----- Record set -----

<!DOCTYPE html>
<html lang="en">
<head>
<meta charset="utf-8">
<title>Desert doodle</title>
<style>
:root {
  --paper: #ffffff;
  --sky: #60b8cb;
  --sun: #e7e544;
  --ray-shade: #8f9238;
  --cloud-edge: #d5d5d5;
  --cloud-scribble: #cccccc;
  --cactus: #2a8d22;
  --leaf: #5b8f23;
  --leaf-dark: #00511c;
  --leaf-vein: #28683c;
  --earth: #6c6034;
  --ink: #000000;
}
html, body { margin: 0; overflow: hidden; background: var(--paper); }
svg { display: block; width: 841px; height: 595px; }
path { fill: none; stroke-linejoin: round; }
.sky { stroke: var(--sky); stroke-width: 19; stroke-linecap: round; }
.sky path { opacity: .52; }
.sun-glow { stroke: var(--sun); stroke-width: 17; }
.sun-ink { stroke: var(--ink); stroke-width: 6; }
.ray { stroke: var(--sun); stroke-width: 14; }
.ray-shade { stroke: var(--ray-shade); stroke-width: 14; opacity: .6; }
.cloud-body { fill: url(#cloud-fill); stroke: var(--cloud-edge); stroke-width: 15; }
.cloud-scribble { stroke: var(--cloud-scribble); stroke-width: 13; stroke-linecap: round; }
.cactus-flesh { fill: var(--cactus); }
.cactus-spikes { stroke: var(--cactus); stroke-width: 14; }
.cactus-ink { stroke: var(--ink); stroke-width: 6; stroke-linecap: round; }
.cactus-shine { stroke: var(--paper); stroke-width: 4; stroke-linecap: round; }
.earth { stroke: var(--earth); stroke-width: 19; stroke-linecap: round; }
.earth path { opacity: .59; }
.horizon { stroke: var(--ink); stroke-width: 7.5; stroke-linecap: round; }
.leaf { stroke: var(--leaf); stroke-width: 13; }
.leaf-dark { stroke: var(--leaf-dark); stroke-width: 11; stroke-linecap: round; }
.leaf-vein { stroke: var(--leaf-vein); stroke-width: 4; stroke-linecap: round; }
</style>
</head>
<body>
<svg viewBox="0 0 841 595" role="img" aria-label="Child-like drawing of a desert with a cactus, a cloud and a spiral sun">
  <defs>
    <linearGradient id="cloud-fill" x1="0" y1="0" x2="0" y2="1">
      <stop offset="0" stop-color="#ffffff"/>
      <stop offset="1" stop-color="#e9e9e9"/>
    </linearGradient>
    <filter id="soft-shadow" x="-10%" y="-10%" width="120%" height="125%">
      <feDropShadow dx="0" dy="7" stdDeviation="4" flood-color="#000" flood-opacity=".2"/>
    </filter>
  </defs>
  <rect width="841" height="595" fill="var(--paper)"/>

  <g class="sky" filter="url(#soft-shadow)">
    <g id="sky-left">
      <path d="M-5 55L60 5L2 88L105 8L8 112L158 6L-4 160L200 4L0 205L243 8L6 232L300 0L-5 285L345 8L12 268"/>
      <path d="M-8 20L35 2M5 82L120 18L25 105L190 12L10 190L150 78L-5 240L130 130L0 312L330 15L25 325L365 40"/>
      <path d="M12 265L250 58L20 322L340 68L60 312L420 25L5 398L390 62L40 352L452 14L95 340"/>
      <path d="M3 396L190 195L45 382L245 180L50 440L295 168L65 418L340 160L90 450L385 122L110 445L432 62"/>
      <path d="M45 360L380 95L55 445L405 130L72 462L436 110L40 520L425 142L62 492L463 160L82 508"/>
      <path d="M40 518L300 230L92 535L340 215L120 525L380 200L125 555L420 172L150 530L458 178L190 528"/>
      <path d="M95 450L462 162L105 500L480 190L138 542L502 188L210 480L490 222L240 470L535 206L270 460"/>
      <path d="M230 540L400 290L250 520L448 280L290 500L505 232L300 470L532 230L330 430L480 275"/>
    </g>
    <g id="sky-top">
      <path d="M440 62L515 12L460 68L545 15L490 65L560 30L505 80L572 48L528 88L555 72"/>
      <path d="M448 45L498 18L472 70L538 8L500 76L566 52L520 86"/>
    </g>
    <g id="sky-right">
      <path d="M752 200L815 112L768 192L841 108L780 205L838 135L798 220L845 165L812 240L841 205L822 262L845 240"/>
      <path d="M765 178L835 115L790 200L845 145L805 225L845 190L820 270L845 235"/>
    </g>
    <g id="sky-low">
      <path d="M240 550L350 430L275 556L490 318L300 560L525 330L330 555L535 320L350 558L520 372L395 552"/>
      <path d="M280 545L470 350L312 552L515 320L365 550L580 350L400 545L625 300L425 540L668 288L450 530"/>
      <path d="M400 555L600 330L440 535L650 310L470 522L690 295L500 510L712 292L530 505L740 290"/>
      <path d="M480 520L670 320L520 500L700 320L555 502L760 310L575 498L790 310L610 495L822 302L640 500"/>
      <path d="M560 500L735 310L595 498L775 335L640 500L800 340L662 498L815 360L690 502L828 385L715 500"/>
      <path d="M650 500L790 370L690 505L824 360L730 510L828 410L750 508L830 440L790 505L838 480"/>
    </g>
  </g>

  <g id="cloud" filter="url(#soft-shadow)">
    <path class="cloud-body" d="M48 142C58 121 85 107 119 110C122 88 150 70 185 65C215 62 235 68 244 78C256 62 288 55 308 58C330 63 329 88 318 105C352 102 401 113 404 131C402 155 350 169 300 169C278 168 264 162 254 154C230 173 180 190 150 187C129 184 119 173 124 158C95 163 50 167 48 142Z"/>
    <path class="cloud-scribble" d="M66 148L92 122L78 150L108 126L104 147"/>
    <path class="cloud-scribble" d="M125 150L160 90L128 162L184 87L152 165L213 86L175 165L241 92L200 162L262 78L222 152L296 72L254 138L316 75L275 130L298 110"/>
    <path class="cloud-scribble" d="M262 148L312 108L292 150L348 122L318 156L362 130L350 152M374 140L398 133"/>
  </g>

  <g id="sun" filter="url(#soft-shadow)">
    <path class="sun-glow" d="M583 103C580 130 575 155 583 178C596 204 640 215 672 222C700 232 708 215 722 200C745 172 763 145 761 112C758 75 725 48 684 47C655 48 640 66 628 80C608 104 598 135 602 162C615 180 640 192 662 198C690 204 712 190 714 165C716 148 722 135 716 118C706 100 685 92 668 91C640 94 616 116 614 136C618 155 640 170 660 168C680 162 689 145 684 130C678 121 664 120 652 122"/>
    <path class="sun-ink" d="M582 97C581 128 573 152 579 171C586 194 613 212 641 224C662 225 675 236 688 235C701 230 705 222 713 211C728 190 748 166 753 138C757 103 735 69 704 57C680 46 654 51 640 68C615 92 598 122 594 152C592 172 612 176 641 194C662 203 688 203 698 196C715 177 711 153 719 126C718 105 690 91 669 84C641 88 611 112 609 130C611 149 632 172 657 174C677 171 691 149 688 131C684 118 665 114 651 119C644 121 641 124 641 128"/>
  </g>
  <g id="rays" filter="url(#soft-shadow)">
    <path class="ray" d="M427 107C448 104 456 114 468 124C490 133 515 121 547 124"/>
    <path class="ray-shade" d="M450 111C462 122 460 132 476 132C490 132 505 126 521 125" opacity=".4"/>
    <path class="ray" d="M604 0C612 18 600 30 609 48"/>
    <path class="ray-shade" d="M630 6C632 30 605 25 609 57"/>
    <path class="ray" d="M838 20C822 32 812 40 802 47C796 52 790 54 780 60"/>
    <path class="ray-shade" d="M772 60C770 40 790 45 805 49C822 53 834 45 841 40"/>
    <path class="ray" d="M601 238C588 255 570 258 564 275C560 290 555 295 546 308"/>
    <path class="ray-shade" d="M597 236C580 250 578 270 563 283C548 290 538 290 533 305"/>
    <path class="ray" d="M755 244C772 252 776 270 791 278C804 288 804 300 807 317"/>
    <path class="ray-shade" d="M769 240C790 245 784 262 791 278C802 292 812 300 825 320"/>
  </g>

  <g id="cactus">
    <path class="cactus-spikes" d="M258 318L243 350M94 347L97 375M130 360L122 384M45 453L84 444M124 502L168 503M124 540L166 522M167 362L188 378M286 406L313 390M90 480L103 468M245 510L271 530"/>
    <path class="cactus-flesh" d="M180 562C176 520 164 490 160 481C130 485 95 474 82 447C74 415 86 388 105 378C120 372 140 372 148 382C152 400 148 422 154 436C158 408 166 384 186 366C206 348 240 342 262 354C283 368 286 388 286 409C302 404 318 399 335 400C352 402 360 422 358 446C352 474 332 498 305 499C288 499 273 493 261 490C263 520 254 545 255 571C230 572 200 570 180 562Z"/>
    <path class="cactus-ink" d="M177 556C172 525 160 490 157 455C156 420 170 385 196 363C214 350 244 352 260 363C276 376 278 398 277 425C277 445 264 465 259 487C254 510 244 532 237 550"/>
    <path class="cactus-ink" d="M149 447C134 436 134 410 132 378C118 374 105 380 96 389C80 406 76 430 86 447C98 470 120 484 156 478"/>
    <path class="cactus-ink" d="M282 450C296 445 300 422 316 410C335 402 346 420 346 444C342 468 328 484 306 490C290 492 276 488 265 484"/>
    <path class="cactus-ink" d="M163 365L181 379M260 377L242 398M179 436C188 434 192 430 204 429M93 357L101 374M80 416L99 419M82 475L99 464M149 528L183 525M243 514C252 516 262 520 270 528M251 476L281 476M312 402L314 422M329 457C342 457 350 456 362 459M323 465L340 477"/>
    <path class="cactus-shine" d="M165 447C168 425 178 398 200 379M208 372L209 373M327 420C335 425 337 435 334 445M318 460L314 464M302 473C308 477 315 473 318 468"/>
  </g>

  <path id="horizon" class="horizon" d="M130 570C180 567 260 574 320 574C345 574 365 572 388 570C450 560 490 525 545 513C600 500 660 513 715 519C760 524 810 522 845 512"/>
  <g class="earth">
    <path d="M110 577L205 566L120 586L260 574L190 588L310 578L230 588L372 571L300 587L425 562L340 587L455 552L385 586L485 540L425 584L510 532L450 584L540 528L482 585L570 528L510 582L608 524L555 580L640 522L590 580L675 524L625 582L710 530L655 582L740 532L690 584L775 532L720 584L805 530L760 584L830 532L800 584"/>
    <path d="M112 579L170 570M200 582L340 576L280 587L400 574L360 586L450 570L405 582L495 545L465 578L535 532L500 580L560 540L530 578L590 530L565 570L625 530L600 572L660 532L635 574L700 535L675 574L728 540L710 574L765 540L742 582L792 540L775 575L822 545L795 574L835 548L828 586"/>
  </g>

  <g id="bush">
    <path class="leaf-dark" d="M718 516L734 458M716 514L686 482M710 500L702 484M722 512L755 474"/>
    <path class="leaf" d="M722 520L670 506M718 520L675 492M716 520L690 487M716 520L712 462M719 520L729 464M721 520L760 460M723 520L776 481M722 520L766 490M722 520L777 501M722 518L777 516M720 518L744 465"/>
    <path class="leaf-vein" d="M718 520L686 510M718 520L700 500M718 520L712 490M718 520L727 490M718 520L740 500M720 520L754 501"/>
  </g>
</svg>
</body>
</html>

-----

** Work order **
In the entries above, find the line with "447C134 436 134" and the line with "450C296 445 300", then restate word for word both of them and every line between, with nothing more.

** Answer section **
    <path class="cactus-ink" d="M149 447C134 436 134 410 132 378C118 374 105 380 96 389C80 406 76 430 86 447C98 470 120 484 156 478"/>
    <path class="cactus-ink" d="M282 450C296 445 300 422 316 410C335 402 346 420 346 444C342 468 328 484 306 490C290 492 276 488 265 484"/>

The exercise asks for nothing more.